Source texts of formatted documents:
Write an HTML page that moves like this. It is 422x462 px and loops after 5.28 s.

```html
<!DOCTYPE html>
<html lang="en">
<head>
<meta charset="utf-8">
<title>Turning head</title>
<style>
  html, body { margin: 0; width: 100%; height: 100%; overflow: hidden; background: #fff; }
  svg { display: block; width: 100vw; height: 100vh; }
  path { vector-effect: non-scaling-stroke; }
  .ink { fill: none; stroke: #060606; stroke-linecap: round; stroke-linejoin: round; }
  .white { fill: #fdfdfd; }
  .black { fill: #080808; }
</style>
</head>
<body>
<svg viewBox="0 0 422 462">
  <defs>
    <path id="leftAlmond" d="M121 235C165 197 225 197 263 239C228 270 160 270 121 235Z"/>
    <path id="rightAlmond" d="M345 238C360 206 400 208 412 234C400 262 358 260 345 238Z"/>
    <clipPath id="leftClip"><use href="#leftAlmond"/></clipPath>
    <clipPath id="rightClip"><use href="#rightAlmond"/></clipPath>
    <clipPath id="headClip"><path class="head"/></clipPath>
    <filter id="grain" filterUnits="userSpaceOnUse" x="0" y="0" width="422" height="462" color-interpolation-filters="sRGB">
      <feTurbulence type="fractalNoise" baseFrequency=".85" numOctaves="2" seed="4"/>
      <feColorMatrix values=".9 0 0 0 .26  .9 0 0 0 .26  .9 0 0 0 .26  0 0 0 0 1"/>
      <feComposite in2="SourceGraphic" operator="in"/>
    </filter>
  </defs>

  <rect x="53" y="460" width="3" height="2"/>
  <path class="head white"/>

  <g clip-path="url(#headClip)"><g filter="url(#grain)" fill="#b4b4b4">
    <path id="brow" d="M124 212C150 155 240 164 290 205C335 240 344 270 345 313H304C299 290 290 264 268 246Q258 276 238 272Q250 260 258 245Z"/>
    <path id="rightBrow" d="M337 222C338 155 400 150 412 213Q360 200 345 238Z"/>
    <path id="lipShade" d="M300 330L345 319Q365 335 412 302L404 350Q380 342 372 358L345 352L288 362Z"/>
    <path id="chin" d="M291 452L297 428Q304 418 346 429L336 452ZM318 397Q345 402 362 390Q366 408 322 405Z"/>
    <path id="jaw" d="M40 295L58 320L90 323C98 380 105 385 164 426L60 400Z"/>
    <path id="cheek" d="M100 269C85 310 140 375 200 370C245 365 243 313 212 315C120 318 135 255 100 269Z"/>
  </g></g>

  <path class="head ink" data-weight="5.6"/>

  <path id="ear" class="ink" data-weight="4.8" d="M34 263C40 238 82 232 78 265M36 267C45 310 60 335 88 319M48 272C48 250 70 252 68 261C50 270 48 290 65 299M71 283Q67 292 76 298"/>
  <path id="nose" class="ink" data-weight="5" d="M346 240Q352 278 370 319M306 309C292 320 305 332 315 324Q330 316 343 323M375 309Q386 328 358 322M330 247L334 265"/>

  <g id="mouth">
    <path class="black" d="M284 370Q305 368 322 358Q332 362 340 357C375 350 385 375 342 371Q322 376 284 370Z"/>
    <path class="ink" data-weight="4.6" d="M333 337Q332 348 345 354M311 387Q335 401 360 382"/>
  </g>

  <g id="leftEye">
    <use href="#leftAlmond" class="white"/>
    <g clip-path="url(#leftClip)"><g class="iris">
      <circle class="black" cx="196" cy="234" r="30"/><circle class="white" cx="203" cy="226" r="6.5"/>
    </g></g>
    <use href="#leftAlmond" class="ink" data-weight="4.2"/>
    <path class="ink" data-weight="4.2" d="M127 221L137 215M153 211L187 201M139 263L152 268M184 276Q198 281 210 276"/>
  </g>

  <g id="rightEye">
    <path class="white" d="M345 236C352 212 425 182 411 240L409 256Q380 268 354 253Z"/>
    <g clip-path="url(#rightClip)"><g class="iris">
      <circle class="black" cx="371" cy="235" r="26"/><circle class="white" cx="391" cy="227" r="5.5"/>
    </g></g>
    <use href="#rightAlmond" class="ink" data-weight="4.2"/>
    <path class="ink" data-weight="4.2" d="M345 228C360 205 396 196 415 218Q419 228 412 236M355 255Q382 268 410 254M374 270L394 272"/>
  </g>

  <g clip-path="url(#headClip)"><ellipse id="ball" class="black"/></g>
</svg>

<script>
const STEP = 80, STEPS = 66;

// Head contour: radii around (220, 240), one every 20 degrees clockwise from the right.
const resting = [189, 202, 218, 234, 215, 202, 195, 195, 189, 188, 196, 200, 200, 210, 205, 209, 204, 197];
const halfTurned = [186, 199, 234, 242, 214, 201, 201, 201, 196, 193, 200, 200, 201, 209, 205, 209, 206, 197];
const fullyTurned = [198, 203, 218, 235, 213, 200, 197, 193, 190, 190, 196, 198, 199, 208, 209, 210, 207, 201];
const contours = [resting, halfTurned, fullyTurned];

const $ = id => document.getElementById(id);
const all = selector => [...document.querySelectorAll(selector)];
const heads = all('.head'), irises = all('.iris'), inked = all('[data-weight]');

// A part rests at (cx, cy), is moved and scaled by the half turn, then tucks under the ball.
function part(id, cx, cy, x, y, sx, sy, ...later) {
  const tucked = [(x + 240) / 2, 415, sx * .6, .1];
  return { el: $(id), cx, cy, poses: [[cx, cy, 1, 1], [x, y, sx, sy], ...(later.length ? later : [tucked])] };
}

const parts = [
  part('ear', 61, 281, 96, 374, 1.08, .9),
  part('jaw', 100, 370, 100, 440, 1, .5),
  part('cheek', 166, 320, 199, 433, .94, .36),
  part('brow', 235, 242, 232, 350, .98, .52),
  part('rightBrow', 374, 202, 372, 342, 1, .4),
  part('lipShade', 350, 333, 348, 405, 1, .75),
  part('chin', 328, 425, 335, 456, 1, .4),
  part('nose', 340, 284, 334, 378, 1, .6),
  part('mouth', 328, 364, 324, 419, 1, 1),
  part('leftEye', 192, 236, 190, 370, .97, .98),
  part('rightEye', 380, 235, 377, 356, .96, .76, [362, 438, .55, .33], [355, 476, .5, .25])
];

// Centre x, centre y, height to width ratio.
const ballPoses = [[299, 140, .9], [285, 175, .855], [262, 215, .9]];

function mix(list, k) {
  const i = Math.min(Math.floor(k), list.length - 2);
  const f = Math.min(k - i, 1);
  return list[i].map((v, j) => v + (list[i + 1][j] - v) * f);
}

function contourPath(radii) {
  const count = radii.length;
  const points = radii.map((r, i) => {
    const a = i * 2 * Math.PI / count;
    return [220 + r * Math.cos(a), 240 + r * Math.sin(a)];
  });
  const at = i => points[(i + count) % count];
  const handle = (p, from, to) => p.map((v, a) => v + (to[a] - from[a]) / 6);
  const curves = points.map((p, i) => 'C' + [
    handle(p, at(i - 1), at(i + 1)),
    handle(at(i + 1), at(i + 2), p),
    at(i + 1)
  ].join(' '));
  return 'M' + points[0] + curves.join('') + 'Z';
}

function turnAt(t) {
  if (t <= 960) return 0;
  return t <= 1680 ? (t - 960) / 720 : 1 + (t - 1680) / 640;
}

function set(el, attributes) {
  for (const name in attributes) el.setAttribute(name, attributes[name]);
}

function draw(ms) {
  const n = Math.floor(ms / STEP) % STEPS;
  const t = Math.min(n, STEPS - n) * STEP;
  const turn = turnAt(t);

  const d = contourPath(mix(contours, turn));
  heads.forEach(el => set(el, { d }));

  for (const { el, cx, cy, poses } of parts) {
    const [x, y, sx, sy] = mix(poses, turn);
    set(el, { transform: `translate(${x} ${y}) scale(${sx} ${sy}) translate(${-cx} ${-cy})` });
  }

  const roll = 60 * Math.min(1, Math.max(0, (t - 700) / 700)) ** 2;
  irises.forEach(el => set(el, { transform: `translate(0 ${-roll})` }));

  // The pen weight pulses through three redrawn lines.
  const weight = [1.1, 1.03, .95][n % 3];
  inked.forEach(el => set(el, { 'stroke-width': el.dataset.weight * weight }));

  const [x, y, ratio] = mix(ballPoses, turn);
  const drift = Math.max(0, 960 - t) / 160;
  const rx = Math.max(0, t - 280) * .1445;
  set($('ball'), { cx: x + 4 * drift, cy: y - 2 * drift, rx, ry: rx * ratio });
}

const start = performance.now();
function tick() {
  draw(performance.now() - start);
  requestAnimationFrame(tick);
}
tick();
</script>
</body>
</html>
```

WHAT THIS TASK INVOLVES:
Could you find every line in the records above that contains the word "points" and copy it?

YOUR RESPONSE:
  const points = radii.map((r, i) => {
  const at = i => points[(i + count) % count];
  const curves = points.map((p, i) => 'C' + [
  return 'M' + points[0] + curves.join('') + 'Z';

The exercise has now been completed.